The books in this series, Routledge Leading Linguists, draw together some of the seminal essays from the most important linguists of the last decades. Each book covers one scholar, making the best of his or her work readily accessible and available in one place for the first time.
Generative Grammar Theory and its History
Aspects of the Syntax of Agreement
Derivations Exploring the Dynamics of Syntax
Minimalist Investigations in Linguistic Theory
By Robert Freidin
March 13, 2012
Generative Grammar presents a substantial contribution to the field of linguistics in drawing together for the first time the author's most significant work on the theory of generative grammar. The essays collected here display Freidin's role in moving the theory forward in terms of new proposals,...
By Cedric Boeckx
August 15, 2011
This volume brings together various strands of research focusing on aspects of the syntax of agreement, and the role that agreement plays in linguistic theory.

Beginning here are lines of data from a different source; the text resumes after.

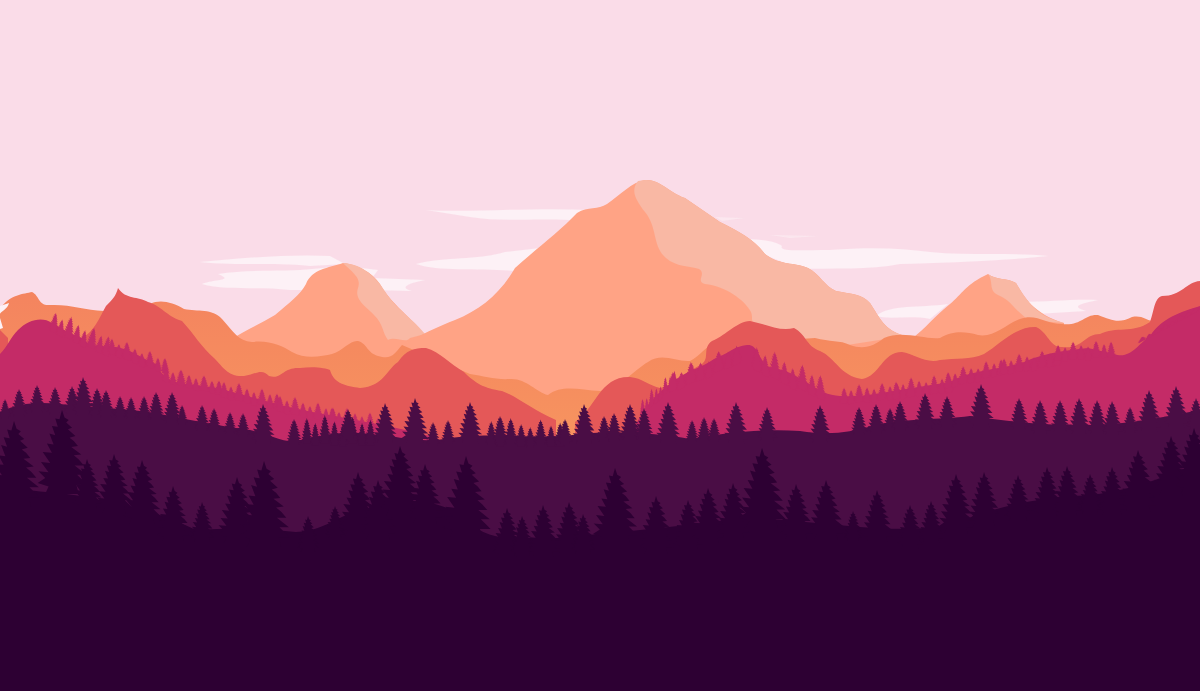
<!DOCTYPE html>
<html lang="en">
<head>
<meta charset="utf-8">
<title>Mountain forest at dusk</title>
<style>
:root{--sky:#fadce8;--cloud:#fdf1f6;--peak:#ffa385;--peak-light:#f9b8a4;--orange:#f4845f;--red:#e45858;--magenta:#c42b67;--purple:#4a0d45;--night:#2d0033}
html,body{margin:0;height:100%;overflow:hidden;background:var(--sky)}
svg{display:block;width:1200px;height:691px}
.clouds{fill:var(--cloud)}
.peak{fill:var(--peak)}
.peak-light{fill:var(--peak-light)}
.orange-hills{fill:var(--orange)}
.red-hills{fill:var(--red)}
.magenta-hills{fill:var(--magenta)}
.purple-forest{fill:var(--purple)}
.night-forest{fill:var(--night)}
</style>
</head>
<body>
<svg viewBox="0 0 1200 691" role="img" aria-label="Layered mountains and pine forest under a pink sky">
<defs>
<path id="pine" d="M0 0L3 9 8 12 5 15 12 21 7 23 16 31 9 33 14 37 19 43 11 44 23 53 14 54 20 59 26 66 15 66 29 77 18 77 24 83 30 89 17 89 20 100H-20L-16 91-29 87-20 81-28 73-16 74-25 62-14 63-23 50-12 51-18 40-10 41-15 28-8 30-12 19-5 20-8 10-3 11Z"/>
<g id="stand">
<use href="#pine" transform="translate(4 -10)scale(.16)"/><use href="#pine" transform="translate(11 -7)scale(.14)"/><use href="#pine" transform="translate(19 -12)scale(.18)"/><use href="#pine" transform="translate(27 -8)scale(.15)"/><use href="#pine" transform="translate(34 -6)scale(.14)"/><use href="#pine" transform="translate(42 -11)scale(.17)"/><use href="#pine" transform="translate(50 -7)scale(.14)"/><use href="#pine" transform="translate(57 -9)scale(.16)"/>
</g>
<linearGradient id="valley-glow" x1="0" y1="0" x2="0" y2="1"><stop offset="0" stop-color="#f4845f"/><stop offset="1" stop-color="#f7955f"/></linearGradient>
</defs>

<rect width="1200" height="691" fill="var(--sky)"/>

<g class="clouds">
<path d="M426 210C470 213 530 207 590 210L570 220C530 218 500 222 470 217Z"/>
<path d="M416 264C440 257 480 260 505 252L540 248 515 271C480 268 440 272 416 264Z"/>
<path d="M200 262C240 258 290 254 330 256L345 264 310 266C270 262 240 266 200 262Z"/>
<path d="M202 284C215 279 235 281 218 274C250 269 290 272 312 269L345 266 378 270 372 278 425 280C405 284 400 288 412 291L370 290 290 290C260 286 225 291 202 284Z"/>
<path d="M740 239C760 239 775 241 782 246C778 252 800 250 830 250C870 247 900 248 930 252C970 256 1010 252 1048 256C1000 261 940 263 900 264C870 270 830 268 800 269L765 255Z"/>
<path d="M876 316C890 304 920 308 948 304L930 319C910 315 890 320 876 316Z"/>
<path d="M1020 302C1050 302 1070 299 1098 300C1080 304 1070 306 1086 311L1036 314Z"/>
<path d="M770 235L818 236 790 238Z" opacity=".5"/><path d="M715 217L745 218 722 221Z" opacity=".5"/>
</g>

<g id="far-peaks">
<path class="peak" d="M230 340C246 330 260 324 275 315C290 302 300 295 306 284C312 269 328 268 343 263C356 264 372 272 380 284C390 302 405 312 425 335V400H230Z"/>
<path class="peak-light" d="M343 263C352 272 362 278 358 288C354 300 366 306 374 315C384 325 382 332 388 340C396 336 406 344 410 338L425 334C412 318 400 312 388 296C376 276 362 264 343 263Z"/>
<path class="peak" d="M905 342C920 336 932 318 950 304C962 294 966 284 988 274C996 280 1008 278 1016 283C1024 297 1034 314 1064 323V390H905Z"/>
<path class="peak-light" d="M988 274C994 282 988 290 998 295C1010 300 1012 306 1018 311L1028 320 1064 323C1036 316 1028 302 1016 283C1008 278 996 280 988 274Z"/>
<path class="peak" d="M396 350C420 334 440 326 455 320C480 310 500 294 515 268C535 250 560 231 577 213C588 206 598 210 607 204C620 195 632 182 645 180C660 179 668 192 685 198L720 222C740 232 755 240 765 254C780 266 795 262 808 268C820 274 824 286 836 291C852 294 862 294 870 303C880 318 884 330 905 336V440H396Z"/>
<path class="peak-light" d="M638 181C630 191 636 200 645 212C658 228 652 246 666 258C676 267 690 266 699 269C707 274 695 281 705 284C725 286 745 300 751 312C754 320 748 322 760 325L815 350 905 336C884 330 880 318 870 303C862 294 852 294 836 291C824 286 820 274 808 268C795 262 780 266 765 254C755 240 740 232 720 222L685 198C668 192 660 179 645 180Z"/>
</g>

<g class="orange-hills">
<path d="M0 309C10 294 24 294 32 292C40 296 38 306 50 305C70 304 84 310 104 311L150 304C160 299 172 302 184 309C198 312 212 308 222 319C234 332 238 341 252 342C270 340 282 346 292 352C306 360 322 356 332 354C344 350 350 340 358 341C368 344 366 352 378 356C392 360 394 354 402 345L470 374C484 376 496 380 510 379C526 378 536 392 548 395C562 384 580 390 600 391C620 388 634 370 648 362C662 352 676 362 690 361C700 356 704 348 712 345L815 338C830 342 840 340 850 345C864 350 874 346 884 338C902 330 926 340 940 338C954 330 966 332 978 335C994 338 1006 324 1020 319C1036 313 1046 324 1062 324C1082 326 1084 314 1098 315C1112 320 1118 324 1132 317C1142 315 1146 320 1152 321V450H0Z" fill="url(#valley-glow)"/>
</g>

<g class="red-hills">
<path d="M0 330L8 338V360H0Z"/>
<path d="M80 340C96 330 100 316 106 306C112 300 116 296 118 288C126 300 138 296 148 302C162 306 166 316 182 321C194 334 202 348 214 358C224 368 228 377 244 376C256 374 262 368 269 376C282 380 282 367 300 368C314 366 326 368 330 370C334 384 346 386 360 388C384 386 386 370 398 362C406 350 414 348 426 348C440 352 450 364 464 372C476 384 484 388 502 391C520 398 532 410 556 420V450H80Z"/>
<path d="M575 422C596 408 600 376 630 377C642 378 650 386 660 388C676 384 686 372 702 364C710 358 702 348 712 341C728 334 736 322 750 321C766 324 780 332 794 328C806 334 806 346 820 351C836 358 840 376 862 379C880 376 882 352 902 352C914 354 926 364 940 360C956 358 970 360 984 354C1000 344 1016 326 1036 327C1048 332 1050 348 1062 347C1082 350 1084 334 1100 334C1116 326 1132 334 1150 322C1154 312 1154 298 1162 296C1182 296 1186 282 1200 281V450H575Z"/>
</g>
<path class="clouds" d="M0 306L9 303C8 309 0 312 0 314ZM0 318L3 328 0 329Z"/>

<g class="magenta-hills">
<path d="M0 354C8 346 10 338 18 330C28 320 42 316 52 323C62 328 70 334 82 338C88 346 100 346 116 347C134 350 144 360 156 364C162 376 170 382 184 384C220 386 244 396 270 402C300 412 360 418 430 436V470H0Z"/>
<path d="M630 436C644 406 656 394 670 384C686 370 702 368 714 359C728 354 734 346 747 345C760 344 758 364 772 368C790 370 802 380 816 388C830 398 846 396 862 396L950 382C970 370 1000 370 1024 362C1046 352 1070 350 1088 348L1114 354C1130 360 1138 344 1150 336C1162 318 1180 312 1200 306V470H630Z"/>
<use href="#stand" transform="matrix(1 .42 -.2 1.2 50 323)"/>
<use href="#stand" transform="matrix(1 .35 0 1 108 347)"/>
<use href="#stand" transform="matrix(1 .22 0 .9 162 376)"/>
<use href="#stand" transform="matrix(1 .2 0 1 220 391)"/>
<use href="#stand" transform="matrix(1 .2 0 1 276 405)"/>
<use href="#stand" transform="matrix(1 .15 0 1 328 417)"/>
<use href="#stand" transform="matrix(.6 -.55 0 1 640 411)"/>
<use href="#stand" transform="matrix(1.2 -.52 0 1.2 668 386)"/>
<use href="#stand" transform="matrix(1.2 .5 0 1.5 752 360)"/>
<use href="#stand" transform="matrix(1 -.1 0 1 840 398)"/>
<use href="#stand" transform="matrix(1 -.14 0 1.1 892 393)"/>
<use href="#stand" transform="matrix(1 -.26 0 1 944 383)"/>
<use href="#stand" transform="matrix(1 -.18 0 1 1000 369)"/>
<use href="#stand" transform="matrix(1 -.08 0 1 1054 355)"/>
<use href="#stand" transform="matrix(1 -.55 0 .3 1138 342)"/>
</g>

<g class="purple-forest">
<path d="M0 412C20 402 40 402 60 404C90 408 130 408 160 414C190 420 220 426 250 430C270 434 280 442 296 441C320 436 340 430 370 434C400 436 420 444 450 438C500 432 540 440 580 434C620 430 660 434 690 439C720 434 760 428 800 431C830 436 850 432 872 426C900 418 940 420 970 416C1000 420 1040 426 1080 425C1120 426 1160 418 1200 410V600H0Z"/>
<use href="#pine" transform="translate(5 399)scale(.2)"/><use href="#pine" transform="translate(19 389)scale(.28)"/><use href="#pine" transform="translate(37 385)scale(.28)"/><use href="#pine" transform="translate(55 387)scale(.28)"/><use href="#pine" transform="translate(72 386)scale(.3)"/><use href="#pine" transform="translate(83 377)scale(.38)"/><use href="#pine" transform="translate(97 388)scale(.3)"/><use href="#pine" transform="translate(106 390)scale(.28)"/><use href="#pine" transform="translate(120 396)scale(.22)"/><use href="#pine" transform="translate(131 397)scale(.22)"/><use href="#pine" transform="translate(144 396)scale(.24)"/><use href="#pine" transform="translate(156 392)scale(.28)"/><use href="#pine" transform="translate(172 392)scale(.32)"/><use href="#pine" transform="translate(182 405)scale(.2)"/><use href="#pine" transform="translate(202 405)scale(.26)"/><use href="#pine" transform="translate(214 408)scale(.24)"/><use href="#pine" transform="translate(230 412)scale(.22)"/><use href="#pine" transform="translate(243 413)scale(.24)"/><use href="#pine" transform="translate(263 404)scale(.4)"/><use href="#pine" transform="translate(294 419)scale(.26)"/><use href="#stand" transform="matrix(1.2 0 0 1.6 302 434)"/><use href="#pine" transform="translate(348 409)scale(.3)"/><use href="#pine" transform="translate(385 403)scale(.4)"/><use href="#pine" transform="translate(415 398)scale(.46)"/><use href="#pine" transform="translate(433 422)scale(.24)"/><use href="#pine" transform="translate(448 420)scale(.24)"/><use href="#pine" transform="translate(470 402)scale(.42)"/><use href="#stand" transform="matrix(1.3 0 0 1.5 486 436)"/><use href="#pine" transform="translate(500 416)scale(.26)"/><use href="#pine" transform="translate(565 419)scale(.25)"/><use href="#pine" transform="translate(584 404)scale(.4)"/><use href="#pine" transform="translate(604 416)scale(.26)"/><use href="#pine" transform="translate(614 413)scale(.28)"/><use href="#pine" transform="translate(630 404)scale(.36)"/><use href="#pine" transform="translate(644 408)scale(.32)"/><use href="#pine" transform="translate(668 402)scale(.42)"/><use href="#pine" transform="translate(692 420)scale(.22)"/><use href="#pine" transform="translate(704 417)scale(.24)"/><use href="#pine" transform="translate(714 418)scale(.24)"/><use href="#pine" transform="translate(736 402)scale(.42)"/><use href="#pine" transform="translate(767 407)scale(.34)"/><use href="#pine" transform="translate(820 405)scale(.38)"/><use href="#pine" transform="translate(859 407)scale(.28)"/><use href="#pine" transform="translate(876 404)scale(.3)"/><use href="#pine" transform="translate(890 408)scale(.24)"/><use href="#pine" transform="translate(900 401)scale(.3)"/><use href="#pine" transform="translate(925 393)scale(.36)"/><use href="#pine" transform="translate(947 396)scale(.32)"/><use href="#pine" transform="translate(981 384)scale(.44)"/><use href="#pine" transform="translate(1019 398)scale(.32)"/><use href="#pine" transform="translate(1040 400)scale(.34)"/><use href="#pine" transform="translate(1060 400)scale(.32)"/><use href="#pine" transform="translate(1079 398)scale(.36)"/><use href="#pine" transform="translate(1097 400)scale(.34)"/><use href="#pine" transform="translate(1112 401)scale(.34)"/><use href="#pine" transform="translate(1130 407)scale(.26)"/><use href="#pine" transform="translate(1149 390)scale(.42)"/><use href="#pine" transform="translate(1176 386)scale(.42)"/><use href="#pine" transform="translate(1196 398)scale(.32)"/>
</g>

<g class="night-forest">
<path d="M0 484C30 494 60 490 100 500C130 506 160 512 196 530C230 528 260 528 296 532C330 530 340 512 370 508C400 494 440 502 460 514C480 536 500 540 530 538C560 540 590 534 620 532C660 528 700 524 740 518C780 518 820 524 860 527C900 530 930 530 960 522C990 508 1030 500 1070 496C1110 496 1150 484 1200 462V691H0Z"/>
<use href="#pine" transform="translate(14 421)scale(.86)"/><use href="#pine" transform="translate(62 410)scale(.84)"/><use href="#pine" transform="translate(87 459)scale(.5)"/><use href="#pine" transform="translate(114 454)scale(.6)"/><use href="#pine" transform="translate(142 460)scale(.64)"/><use href="#pine" transform="translate(173 486)scale(.56)"/><use href="#pine" transform="translate(202 502)scale(.4)"/><use href="#pine" transform="translate(237 477)scale(.66)"/><use href="#pine" transform="translate(264 461)scale(.86)"/><use href="#pine" transform="translate(308 516)scale(.36)"/><use href="#pine" transform="translate(335 506)scale(.32)"/><use href="#pine" transform="translate(358 472)scale(.64)"/><use href="#pine" transform="translate(378 480)scale(.6)"/><use href="#pine" transform="translate(400 446)scale(.7)"/><use href="#pine" transform="translate(425 464)scale(.6)"/><use href="#pine" transform="translate(466 456)scale(.82)"/><use href="#pine" transform="translate(507 508)scale(.5)"/><use href="#pine" transform="translate(522 516)scale(.4)"/><use href="#pine" transform="translate(543 505)scale(.52)"/><use href="#pine" transform="translate(569 502)scale(.52)"/><use href="#pine" transform="translate(583 514)scale(.4)"/><use href="#pine" transform="translate(615 468)scale(.76)"/><use href="#pine" transform="translate(656 496)scale(.58)"/><use href="#pine" transform="translate(688 500)scale(.5)"/><use href="#pine" transform="translate(708 488)scale(.56)"/><use href="#pine" transform="translate(733 483)scale(.56)"/><use href="#pine" transform="translate(762 448)scale(.8)"/><use href="#pine" transform="translate(796 484)scale(.56)"/><use href="#pine" transform="translate(826 480)scale(.6)"/><use href="#pine" transform="translate(853 511)scale(.3)"/><use href="#pine" transform="translate(877 490)scale(.52)"/><use href="#pine" transform="translate(910 505)scale(.44)"/><use href="#pine" transform="translate(931 501)scale(.42)"/><use href="#pine" transform="translate(956 474)scale(.6)"/><use href="#pine" transform="translate(984 472)scale(.54)"/><use href="#pine" transform="translate(1018 475)scale(.46)"/><use href="#pine" transform="translate(1047 467)scale(.5)"/><use href="#pine" transform="translate(1067 466)scale(.5)"/><use href="#pine" transform="translate(1090 474)scale(.4)"/><use href="#pine" transform="translate(1112 467)scale(.48)"/><use href="#pine" transform="translate(1138 450)scale(.62)"/><use href="#pine" transform="translate(1171 436)scale(.6)"/><use href="#pine" transform="translate(1194 428)scale(.66)"/>
</g>
</svg>
</body>
</html>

The essays collected here show how and why agreement has emerged in recent years as the central theoretical construct in minimalism. ...
By Juan Uriagereka
August 12, 2011
Derivations draws together some of the most influential work of one of the world's leading syntactitians, Juan Uriagekera. These essays provide several empirical analyses and technical solutions within the Minimalist Program. The book persues a naturalistic take on Minimalism, explicitly connecting...
By Howard Lasnik
October 28, 2004
Professor Howard Lasnik is one of the world's leading theoretical linguists. He has produced influential and important work in areas such as syntactic theory, logical form, and learnability. This collection of essays draws together some of his best work from his substantial contribution to ...
By Dominique Sportiche
June 22, 1998
This collection brings together some of Dominique Sportiche's best work, including essays that are published here for the first time. The articles discuss the architecture of syntax in natural languages and Sportiche suggests that languages do not differ at all in their syntactic organization. This...